■ **The problem**: Your task is to gather the lines below that hold the string "elephant".

[Records excerpted from a collection]
[Start of section]

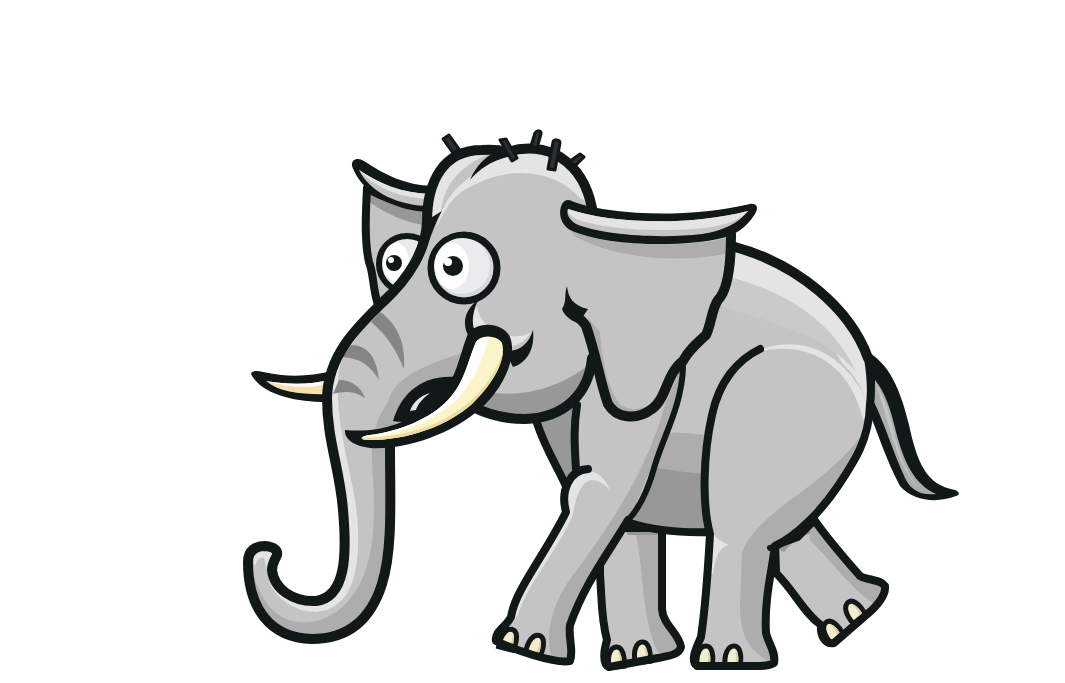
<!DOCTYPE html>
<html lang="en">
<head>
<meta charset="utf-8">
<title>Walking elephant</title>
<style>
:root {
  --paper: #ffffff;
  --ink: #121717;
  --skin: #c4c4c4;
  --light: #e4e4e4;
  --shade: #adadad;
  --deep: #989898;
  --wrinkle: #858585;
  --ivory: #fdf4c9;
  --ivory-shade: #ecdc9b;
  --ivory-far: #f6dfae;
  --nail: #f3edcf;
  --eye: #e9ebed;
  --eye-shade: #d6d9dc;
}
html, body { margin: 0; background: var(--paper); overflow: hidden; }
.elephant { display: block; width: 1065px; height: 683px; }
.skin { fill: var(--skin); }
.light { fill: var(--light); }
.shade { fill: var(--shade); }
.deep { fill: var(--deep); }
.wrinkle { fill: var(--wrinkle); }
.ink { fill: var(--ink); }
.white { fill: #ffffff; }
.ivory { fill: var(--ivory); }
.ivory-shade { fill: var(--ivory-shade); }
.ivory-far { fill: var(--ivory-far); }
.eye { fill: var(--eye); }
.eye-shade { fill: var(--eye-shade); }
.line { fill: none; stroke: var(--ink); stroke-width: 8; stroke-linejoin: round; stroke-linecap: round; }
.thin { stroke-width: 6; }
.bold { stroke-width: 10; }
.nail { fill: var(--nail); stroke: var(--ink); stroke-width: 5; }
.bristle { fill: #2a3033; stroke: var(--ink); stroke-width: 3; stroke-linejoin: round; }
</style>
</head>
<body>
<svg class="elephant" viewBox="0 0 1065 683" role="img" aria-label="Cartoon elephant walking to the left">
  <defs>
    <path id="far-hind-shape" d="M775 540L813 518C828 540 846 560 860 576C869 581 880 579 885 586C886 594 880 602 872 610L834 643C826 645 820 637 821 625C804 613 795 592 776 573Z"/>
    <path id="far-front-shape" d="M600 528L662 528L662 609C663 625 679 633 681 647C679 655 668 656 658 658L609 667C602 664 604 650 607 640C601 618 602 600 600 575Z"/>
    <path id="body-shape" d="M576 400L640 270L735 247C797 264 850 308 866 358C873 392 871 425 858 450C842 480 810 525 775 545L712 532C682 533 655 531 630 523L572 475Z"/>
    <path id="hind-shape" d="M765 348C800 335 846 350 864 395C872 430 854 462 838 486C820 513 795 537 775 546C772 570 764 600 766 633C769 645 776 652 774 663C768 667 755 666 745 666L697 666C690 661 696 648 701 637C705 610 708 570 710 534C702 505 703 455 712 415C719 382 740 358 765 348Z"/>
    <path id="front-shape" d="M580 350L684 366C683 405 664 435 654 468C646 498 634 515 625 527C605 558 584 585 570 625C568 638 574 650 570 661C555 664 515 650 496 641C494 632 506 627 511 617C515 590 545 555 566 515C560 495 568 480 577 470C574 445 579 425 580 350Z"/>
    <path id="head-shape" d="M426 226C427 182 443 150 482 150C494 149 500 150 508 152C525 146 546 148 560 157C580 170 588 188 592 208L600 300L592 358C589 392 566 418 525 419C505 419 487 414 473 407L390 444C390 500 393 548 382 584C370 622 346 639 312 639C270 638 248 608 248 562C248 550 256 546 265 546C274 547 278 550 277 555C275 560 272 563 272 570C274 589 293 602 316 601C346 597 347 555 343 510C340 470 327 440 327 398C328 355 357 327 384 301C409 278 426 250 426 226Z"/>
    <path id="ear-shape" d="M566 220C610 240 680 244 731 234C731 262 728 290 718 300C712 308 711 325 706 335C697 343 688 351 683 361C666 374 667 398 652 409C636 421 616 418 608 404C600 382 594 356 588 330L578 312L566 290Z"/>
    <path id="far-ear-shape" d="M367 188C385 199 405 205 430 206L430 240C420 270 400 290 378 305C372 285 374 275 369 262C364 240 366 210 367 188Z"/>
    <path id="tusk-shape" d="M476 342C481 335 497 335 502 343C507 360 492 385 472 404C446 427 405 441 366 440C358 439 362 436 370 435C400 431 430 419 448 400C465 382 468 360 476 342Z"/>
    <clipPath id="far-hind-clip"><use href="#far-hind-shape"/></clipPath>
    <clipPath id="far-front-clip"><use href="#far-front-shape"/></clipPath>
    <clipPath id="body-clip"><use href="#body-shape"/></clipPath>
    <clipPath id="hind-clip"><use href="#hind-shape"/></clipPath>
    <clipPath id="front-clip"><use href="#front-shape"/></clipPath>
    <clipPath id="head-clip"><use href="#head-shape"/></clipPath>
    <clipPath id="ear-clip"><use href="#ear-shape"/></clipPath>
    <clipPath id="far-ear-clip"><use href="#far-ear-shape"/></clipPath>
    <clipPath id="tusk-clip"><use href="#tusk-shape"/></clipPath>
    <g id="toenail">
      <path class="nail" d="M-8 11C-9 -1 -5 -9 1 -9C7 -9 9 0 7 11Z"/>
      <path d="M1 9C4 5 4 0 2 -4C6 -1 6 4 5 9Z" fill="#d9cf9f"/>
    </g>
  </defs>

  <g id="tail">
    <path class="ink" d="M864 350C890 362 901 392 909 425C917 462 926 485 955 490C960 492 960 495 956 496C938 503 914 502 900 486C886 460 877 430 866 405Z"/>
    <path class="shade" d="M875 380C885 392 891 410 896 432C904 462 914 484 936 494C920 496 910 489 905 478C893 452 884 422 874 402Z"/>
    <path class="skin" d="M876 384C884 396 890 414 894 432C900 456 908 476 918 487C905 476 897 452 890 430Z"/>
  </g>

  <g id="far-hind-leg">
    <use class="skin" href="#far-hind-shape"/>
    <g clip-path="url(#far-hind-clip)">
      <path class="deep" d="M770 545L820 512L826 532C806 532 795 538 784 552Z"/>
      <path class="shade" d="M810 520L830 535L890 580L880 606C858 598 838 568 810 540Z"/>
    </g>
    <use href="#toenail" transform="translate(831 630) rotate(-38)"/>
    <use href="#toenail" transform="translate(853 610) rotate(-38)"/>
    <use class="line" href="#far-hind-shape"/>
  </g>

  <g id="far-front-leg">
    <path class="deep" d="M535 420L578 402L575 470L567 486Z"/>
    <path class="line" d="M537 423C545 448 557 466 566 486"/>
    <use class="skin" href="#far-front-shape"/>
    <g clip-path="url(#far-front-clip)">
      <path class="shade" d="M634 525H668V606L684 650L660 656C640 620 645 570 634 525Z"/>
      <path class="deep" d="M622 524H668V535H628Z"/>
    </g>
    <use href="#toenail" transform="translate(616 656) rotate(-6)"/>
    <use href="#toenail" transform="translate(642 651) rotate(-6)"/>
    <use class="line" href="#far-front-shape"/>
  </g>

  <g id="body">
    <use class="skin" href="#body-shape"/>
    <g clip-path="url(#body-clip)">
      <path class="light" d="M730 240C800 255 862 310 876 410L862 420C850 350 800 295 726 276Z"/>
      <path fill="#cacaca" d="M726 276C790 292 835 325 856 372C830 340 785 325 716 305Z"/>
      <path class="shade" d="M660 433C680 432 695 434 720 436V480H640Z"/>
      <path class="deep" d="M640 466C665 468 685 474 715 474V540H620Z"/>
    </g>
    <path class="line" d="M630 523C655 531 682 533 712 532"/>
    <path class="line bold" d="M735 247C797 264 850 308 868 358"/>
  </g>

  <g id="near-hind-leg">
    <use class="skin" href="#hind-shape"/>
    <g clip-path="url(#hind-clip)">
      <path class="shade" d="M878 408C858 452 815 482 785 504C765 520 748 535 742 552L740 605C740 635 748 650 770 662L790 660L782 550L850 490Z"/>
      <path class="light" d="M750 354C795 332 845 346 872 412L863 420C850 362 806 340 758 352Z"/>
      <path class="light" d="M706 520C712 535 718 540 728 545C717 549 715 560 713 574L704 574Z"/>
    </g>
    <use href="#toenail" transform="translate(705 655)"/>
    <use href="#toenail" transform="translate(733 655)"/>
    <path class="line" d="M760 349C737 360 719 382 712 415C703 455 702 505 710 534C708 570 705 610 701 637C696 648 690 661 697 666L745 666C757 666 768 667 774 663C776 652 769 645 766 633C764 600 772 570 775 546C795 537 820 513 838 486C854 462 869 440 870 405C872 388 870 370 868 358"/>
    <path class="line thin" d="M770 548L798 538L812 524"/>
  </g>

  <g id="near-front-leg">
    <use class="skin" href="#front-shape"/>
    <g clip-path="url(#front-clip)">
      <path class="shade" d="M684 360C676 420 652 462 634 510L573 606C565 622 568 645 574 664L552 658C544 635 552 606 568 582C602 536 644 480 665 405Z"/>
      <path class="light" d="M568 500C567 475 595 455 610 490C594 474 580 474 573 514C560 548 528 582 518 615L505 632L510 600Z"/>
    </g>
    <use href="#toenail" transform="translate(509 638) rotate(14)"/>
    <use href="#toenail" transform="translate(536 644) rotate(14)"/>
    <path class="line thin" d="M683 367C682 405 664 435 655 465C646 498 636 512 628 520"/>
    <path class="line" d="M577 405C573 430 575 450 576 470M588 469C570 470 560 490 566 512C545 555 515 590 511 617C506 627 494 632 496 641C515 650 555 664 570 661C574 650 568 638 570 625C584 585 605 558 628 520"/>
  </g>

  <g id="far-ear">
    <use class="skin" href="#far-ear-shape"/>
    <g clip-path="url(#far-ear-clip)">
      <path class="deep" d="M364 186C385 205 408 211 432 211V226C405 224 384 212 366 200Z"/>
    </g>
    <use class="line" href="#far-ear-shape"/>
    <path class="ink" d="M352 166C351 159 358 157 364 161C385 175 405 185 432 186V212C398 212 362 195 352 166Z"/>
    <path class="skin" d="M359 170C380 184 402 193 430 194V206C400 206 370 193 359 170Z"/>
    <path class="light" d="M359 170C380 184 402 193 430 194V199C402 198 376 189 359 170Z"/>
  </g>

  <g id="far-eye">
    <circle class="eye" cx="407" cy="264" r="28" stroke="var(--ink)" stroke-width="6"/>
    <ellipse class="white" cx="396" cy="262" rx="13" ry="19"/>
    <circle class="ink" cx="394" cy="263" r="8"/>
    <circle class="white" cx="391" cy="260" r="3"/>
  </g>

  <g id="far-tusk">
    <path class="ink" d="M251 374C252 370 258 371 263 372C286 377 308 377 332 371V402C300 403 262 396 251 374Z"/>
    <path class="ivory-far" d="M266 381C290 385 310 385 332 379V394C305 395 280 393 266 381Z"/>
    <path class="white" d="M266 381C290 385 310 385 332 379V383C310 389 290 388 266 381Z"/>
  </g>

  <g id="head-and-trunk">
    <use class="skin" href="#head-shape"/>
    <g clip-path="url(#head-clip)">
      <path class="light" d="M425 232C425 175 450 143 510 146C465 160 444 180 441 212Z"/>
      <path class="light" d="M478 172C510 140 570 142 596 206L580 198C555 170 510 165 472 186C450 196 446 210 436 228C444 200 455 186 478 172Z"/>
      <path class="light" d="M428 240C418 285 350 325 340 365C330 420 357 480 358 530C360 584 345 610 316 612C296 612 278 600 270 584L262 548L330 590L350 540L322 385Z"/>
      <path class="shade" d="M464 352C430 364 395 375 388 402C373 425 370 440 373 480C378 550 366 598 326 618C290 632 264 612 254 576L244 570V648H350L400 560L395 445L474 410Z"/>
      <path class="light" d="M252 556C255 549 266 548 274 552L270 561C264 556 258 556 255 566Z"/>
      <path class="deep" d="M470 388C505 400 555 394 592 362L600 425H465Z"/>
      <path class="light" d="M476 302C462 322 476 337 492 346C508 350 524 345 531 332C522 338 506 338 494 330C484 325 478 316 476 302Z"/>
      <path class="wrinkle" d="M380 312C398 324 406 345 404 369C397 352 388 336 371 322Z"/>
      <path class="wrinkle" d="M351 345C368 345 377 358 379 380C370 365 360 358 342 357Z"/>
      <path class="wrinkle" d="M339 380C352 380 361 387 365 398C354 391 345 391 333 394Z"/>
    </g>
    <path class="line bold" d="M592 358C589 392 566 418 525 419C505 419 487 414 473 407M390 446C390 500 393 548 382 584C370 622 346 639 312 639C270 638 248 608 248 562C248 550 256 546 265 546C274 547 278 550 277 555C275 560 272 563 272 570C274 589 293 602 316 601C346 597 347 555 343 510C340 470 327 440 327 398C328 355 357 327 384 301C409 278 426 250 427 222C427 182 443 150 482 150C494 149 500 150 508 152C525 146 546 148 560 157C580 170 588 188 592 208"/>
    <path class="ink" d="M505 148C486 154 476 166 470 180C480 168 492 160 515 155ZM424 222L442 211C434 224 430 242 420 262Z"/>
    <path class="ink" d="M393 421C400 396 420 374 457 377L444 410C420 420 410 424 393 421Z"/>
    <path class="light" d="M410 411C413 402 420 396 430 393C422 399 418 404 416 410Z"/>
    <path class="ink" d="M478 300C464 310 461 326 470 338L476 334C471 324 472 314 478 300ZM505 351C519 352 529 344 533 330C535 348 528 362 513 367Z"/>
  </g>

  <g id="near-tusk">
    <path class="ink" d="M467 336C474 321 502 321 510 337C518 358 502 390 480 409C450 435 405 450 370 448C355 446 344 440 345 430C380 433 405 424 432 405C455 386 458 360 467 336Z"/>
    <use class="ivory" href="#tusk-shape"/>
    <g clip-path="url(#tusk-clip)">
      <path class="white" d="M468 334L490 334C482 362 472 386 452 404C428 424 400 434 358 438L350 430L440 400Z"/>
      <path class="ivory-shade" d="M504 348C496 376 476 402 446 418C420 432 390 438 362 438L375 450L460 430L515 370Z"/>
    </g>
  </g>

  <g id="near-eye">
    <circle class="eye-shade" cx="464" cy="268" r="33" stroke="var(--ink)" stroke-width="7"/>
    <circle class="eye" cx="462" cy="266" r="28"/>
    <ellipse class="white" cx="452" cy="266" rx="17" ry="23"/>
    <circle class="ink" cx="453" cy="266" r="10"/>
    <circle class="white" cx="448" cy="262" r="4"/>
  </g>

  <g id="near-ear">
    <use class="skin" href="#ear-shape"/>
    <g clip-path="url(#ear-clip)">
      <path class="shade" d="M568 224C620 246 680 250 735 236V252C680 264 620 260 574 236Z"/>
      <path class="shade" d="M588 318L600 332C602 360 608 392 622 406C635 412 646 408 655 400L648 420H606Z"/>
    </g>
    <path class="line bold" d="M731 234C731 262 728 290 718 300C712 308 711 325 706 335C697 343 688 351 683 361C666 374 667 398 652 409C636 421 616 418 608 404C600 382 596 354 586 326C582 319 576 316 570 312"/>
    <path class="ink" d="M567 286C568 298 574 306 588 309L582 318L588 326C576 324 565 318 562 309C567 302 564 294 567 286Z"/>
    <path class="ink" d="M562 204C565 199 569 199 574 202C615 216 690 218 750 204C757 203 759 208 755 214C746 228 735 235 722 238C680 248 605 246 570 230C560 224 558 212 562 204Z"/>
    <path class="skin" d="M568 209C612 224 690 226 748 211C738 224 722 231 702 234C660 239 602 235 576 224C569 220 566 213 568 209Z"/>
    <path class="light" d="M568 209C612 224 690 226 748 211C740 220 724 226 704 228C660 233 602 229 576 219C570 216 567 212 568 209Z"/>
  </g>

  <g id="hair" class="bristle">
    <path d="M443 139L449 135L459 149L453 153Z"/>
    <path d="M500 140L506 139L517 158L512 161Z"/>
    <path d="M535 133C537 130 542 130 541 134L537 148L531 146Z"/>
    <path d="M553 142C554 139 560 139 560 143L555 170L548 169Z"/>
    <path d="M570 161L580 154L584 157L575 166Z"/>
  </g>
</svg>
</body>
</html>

[End of section]

■ **Answer**:
<title>Walking elephant</title>
.elephant { display: block; width: 1065px; height: 683px; }
<svg class="elephant" viewBox="0 0 1065 683" role="img" aria-label="Cartoon elephant walking to the left">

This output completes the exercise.